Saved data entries

===============

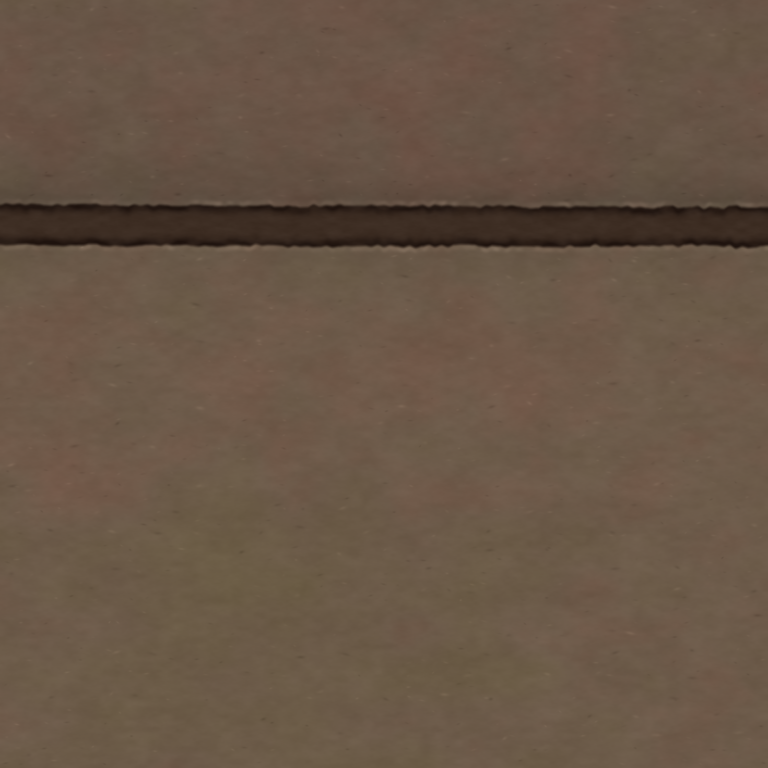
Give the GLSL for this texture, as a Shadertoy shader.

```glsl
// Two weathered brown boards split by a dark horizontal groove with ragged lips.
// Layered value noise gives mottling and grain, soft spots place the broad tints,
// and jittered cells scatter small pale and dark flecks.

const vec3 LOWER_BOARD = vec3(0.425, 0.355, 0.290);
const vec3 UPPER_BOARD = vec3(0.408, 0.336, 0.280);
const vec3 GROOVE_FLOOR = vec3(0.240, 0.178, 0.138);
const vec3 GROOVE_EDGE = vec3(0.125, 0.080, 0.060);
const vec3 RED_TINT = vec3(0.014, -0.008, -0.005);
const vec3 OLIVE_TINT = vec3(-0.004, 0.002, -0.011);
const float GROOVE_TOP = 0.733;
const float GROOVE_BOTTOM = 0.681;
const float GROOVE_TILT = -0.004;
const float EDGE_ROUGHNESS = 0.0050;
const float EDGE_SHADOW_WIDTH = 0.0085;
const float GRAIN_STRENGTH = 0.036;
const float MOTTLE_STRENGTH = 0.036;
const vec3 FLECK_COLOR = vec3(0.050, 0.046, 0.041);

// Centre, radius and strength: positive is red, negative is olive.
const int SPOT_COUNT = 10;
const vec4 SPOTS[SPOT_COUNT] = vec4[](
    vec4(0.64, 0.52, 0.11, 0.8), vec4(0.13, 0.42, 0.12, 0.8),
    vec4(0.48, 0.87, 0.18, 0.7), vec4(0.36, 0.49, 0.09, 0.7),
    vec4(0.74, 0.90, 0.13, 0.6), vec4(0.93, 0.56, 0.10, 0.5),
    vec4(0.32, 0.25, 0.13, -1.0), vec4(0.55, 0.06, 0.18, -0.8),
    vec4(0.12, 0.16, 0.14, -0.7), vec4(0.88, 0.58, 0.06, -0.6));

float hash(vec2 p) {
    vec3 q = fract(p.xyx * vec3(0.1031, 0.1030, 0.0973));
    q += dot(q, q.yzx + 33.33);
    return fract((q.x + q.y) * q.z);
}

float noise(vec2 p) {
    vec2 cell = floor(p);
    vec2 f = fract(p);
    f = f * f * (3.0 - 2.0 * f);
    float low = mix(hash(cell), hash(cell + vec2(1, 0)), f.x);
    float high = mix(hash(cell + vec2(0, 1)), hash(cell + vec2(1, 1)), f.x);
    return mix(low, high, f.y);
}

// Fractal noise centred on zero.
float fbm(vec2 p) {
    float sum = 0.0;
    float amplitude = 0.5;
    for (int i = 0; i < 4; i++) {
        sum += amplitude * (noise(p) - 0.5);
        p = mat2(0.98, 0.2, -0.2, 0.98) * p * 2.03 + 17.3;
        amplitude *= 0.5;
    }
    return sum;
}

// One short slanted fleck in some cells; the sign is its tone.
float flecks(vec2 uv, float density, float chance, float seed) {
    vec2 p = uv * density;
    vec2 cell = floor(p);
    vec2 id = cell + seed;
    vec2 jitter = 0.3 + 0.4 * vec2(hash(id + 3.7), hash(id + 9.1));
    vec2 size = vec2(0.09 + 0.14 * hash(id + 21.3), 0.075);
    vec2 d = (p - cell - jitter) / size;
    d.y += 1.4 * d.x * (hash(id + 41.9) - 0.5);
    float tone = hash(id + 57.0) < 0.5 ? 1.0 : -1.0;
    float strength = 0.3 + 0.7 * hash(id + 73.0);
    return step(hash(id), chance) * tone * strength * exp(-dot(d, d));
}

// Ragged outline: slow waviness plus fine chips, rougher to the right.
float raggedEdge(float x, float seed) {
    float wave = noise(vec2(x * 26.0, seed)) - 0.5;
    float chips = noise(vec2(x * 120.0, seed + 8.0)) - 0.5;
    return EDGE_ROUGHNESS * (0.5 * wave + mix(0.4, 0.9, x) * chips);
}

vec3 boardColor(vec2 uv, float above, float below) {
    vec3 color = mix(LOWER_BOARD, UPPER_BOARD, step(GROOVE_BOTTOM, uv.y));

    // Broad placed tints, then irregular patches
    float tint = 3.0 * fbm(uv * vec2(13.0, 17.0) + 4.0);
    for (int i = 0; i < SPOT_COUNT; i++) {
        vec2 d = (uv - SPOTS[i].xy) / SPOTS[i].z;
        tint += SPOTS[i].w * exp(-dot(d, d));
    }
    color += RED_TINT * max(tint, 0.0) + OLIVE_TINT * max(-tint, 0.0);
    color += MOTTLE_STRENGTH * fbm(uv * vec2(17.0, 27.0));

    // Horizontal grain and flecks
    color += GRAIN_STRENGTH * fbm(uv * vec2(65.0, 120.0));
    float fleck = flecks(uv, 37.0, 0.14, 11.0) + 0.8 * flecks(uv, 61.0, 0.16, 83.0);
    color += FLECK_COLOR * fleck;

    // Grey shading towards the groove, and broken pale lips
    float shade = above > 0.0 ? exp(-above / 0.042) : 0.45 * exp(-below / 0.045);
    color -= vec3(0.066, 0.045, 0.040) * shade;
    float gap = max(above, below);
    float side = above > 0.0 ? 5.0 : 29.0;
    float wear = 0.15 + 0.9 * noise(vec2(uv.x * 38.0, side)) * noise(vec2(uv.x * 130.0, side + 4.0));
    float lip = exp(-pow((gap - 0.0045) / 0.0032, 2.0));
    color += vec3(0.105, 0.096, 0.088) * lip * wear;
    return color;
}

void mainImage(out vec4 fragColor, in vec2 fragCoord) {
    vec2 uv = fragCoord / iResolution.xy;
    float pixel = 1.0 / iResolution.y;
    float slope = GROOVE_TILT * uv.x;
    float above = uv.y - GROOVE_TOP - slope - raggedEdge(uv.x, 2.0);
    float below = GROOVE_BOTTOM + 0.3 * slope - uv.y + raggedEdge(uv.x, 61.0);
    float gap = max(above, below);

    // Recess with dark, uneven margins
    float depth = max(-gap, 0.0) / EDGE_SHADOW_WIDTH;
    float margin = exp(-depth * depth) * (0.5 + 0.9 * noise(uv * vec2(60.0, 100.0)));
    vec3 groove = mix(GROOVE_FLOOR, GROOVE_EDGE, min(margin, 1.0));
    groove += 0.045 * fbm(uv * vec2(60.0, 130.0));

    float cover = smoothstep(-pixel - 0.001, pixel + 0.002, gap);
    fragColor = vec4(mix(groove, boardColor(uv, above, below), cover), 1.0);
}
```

===============

■ **Work required**: Quote every entry exactly, with the pictures omitted.

■ **Output below**:
Give the GLSL for this texture, as a Shadertoy shader.

```glsl
// Two weathered brown boards split by a dark horizontal groove with ragged lips.
// Layered value noise gives mottling and grain, soft spots place the broad tints,
// and jittered cells scatter small pale and dark flecks.

const vec3 LOWER_BOARD = vec3(0.425, 0.355, 0.290);
const vec3 UPPER_BOARD = vec3(0.408, 0.336, 0.280);
const vec3 GROOVE_FLOOR = vec3(0.240, 0.178, 0.138);
const vec3 GROOVE_EDGE = vec3(0.125, 0.080, 0.060);
const vec3 RED_TINT = vec3(0.014, -0.008, -0.005);
const vec3 OLIVE_TINT = vec3(-0.004, 0.002, -0.011);
const float GROOVE_TOP = 0.733;
const float GROOVE_BOTTOM = 0.681;
const float GROOVE_TILT = -0.004;
const float EDGE_ROUGHNESS = 0.0050;
const float EDGE_SHADOW_WIDTH = 0.0085;
const float GRAIN_STRENGTH = 0.036;
const float MOTTLE_STRENGTH = 0.036;
const vec3 FLECK_COLOR = vec3(0.050, 0.046, 0.041);

// Centre, radius and strength: positive is red, negative is olive.
const int SPOT_COUNT = 10;
const vec4 SPOTS[SPOT_COUNT] = vec4[](
    vec4(0.64, 0.52, 0.11, 0.8), vec4(0.13, 0.42, 0.12, 0.8),
    vec4(0.48, 0.87, 0.18, 0.7), vec4(0.36, 0.49, 0.09, 0.7),
    vec4(0.74, 0.90, 0.13, 0.6), vec4(0.93, 0.56, 0.10, 0.5),
    vec4(0.32, 0.25, 0.13, -1.0), vec4(0.55, 0.06, 0.18, -0.8),
    vec4(0.12, 0.16, 0.14, -0.7), vec4(0.88, 0.58, 0.06, -0.6));

float hash(vec2 p) {
    vec3 q = fract(p.xyx * vec3(0.1031, 0.1030, 0.0973));
    q += dot(q, q.yzx + 33.33);
    return fract((q.x + q.y) * q.z);
}

float noise(vec2 p) {
    vec2 cell = floor(p);
    vec2 f = fract(p);
    f = f * f * (3.0 - 2.0 * f);
    float low = mix(hash(cell), hash(cell + vec2(1, 0)), f.x);
    float high = mix(hash(cell + vec2(0, 1)), hash(cell + vec2(1, 1)), f.x);
    return mix(low, high, f.y);
}

// Fractal noise centred on zero.
float fbm(vec2 p) {
    float sum = 0.0;
    float amplitude = 0.5;
    for (int i = 0; i < 4; i++) {
        sum += amplitude * (noise(p) - 0.5);
        p = mat2(0.98, 0.2, -0.2, 0.98) * p * 2.03 + 17.3;
        amplitude *= 0.5;
    }
    return sum;
}

// One short slanted fleck in some cells; the sign is its tone.
float flecks(vec2 uv, float density, float chance, float seed) {
    vec2 p = uv * density;
    vec2 cell = floor(p);
    vec2 id = cell + seed;
    vec2 jitter = 0.3 + 0.4 * vec2(hash(id + 3.7), hash(id + 9.1));
    vec2 size = vec2(0.09 + 0.14 * hash(id + 21.3), 0.075);
    vec2 d = (p - cell - jitter) / size;
    d.y += 1.4 * d.x * (hash(id + 41.9) - 0.5);
    float tone = hash(id + 57.0) < 0.5 ? 1.0 : -1.0;
    float strength = 0.3 + 0.7 * hash(id + 73.0);
    return step(hash(id), chance) * tone * strength * exp(-dot(d, d));
}

// Ragged outline: slow waviness plus fine chips, rougher to the right.
float raggedEdge(float x, float seed) {
    float wave = noise(vec2(x * 26.0, seed)) - 0.5;
    float chips = noise(vec2(x * 120.0, seed + 8.0)) - 0.5;
    return EDGE_ROUGHNESS * (0.5 * wave + mix(0.4, 0.9, x) * chips);
}

vec3 boardColor(vec2 uv, float above, float below) {
    vec3 color = mix(LOWER_BOARD, UPPER_BOARD, step(GROOVE_BOTTOM, uv.y));

    // Broad placed tints, then irregular patches
    float tint = 3.0 * fbm(uv * vec2(13.0, 17.0) + 4.0);
    for (int i = 0; i < SPOT_COUNT; i++) {
        vec2 d = (uv - SPOTS[i].xy) / SPOTS[i].z;
        tint += SPOTS[i].w * exp(-dot(d, d));
    }
    color += RED_TINT * max(tint, 0.0) + OLIVE_TINT * max(-tint, 0.0);
    color += MOTTLE_STRENGTH * fbm(uv * vec2(17.0, 27.0));

    // Horizontal grain and flecks
    color += GRAIN_STRENGTH * fbm(uv * vec2(65.0, 120.0));
    float fleck = flecks(uv, 37.0, 0.14, 11.0) + 0.8 * flecks(uv, 61.0, 0.16, 83.0);
    color += FLECK_COLOR * fleck;

    // Grey shading towards the groove, and broken pale lips
    float shade = above > 0.0 ? exp(-above / 0.042) : 0.45 * exp(-below / 0.045);
    color -= vec3(0.066, 0.045, 0.040) * shade;
    float gap = max(above, below);
    float side = above > 0.0 ? 5.0 : 29.0;
    float wear = 0.15 + 0.9 * noise(vec2(uv.x * 38.0, side)) * noise(vec2(uv.x * 130.0, side + 4.0));
    float lip = exp(-pow((gap - 0.0045) / 0.0032, 2.0));
    color += vec3(0.105, 0.096, 0.088) * lip * wear;
    return color;
}

void mainImage(out vec4 fragColor, in vec2 fragCoord) {
    vec2 uv = fragCoord / iResolution.xy;
    float pixel = 1.0 / iResolution.y;
    float slope = GROOVE_TILT * uv.x;
    float above = uv.y - GROOVE_TOP - slope - raggedEdge(uv.x, 2.0);
    float below = GROOVE_BOTTOM + 0.3 * slope - uv.y + raggedEdge(uv.x, 61.0);
    float gap = max(above, below);

    // Recess with dark, uneven margins
    float depth = max(-gap, 0.0) / EDGE_SHADOW_WIDTH;
    float margin = exp(-depth * depth) * (0.5 + 0.9 * noise(uv * vec2(60.0, 100.0)));
    vec3 groove = mix(GROOVE_FLOOR, GROOVE_EDGE, min(margin, 1.0));
    groove += 0.045 * fbm(uv * vec2(60.0, 130.0));

    float cover = smoothstep(-pixel - 0.001, pixel + 0.002, gap);
    fragColor = vec4(mix(groove, boardColor(uv, above, below), cover), 1.0);
}
```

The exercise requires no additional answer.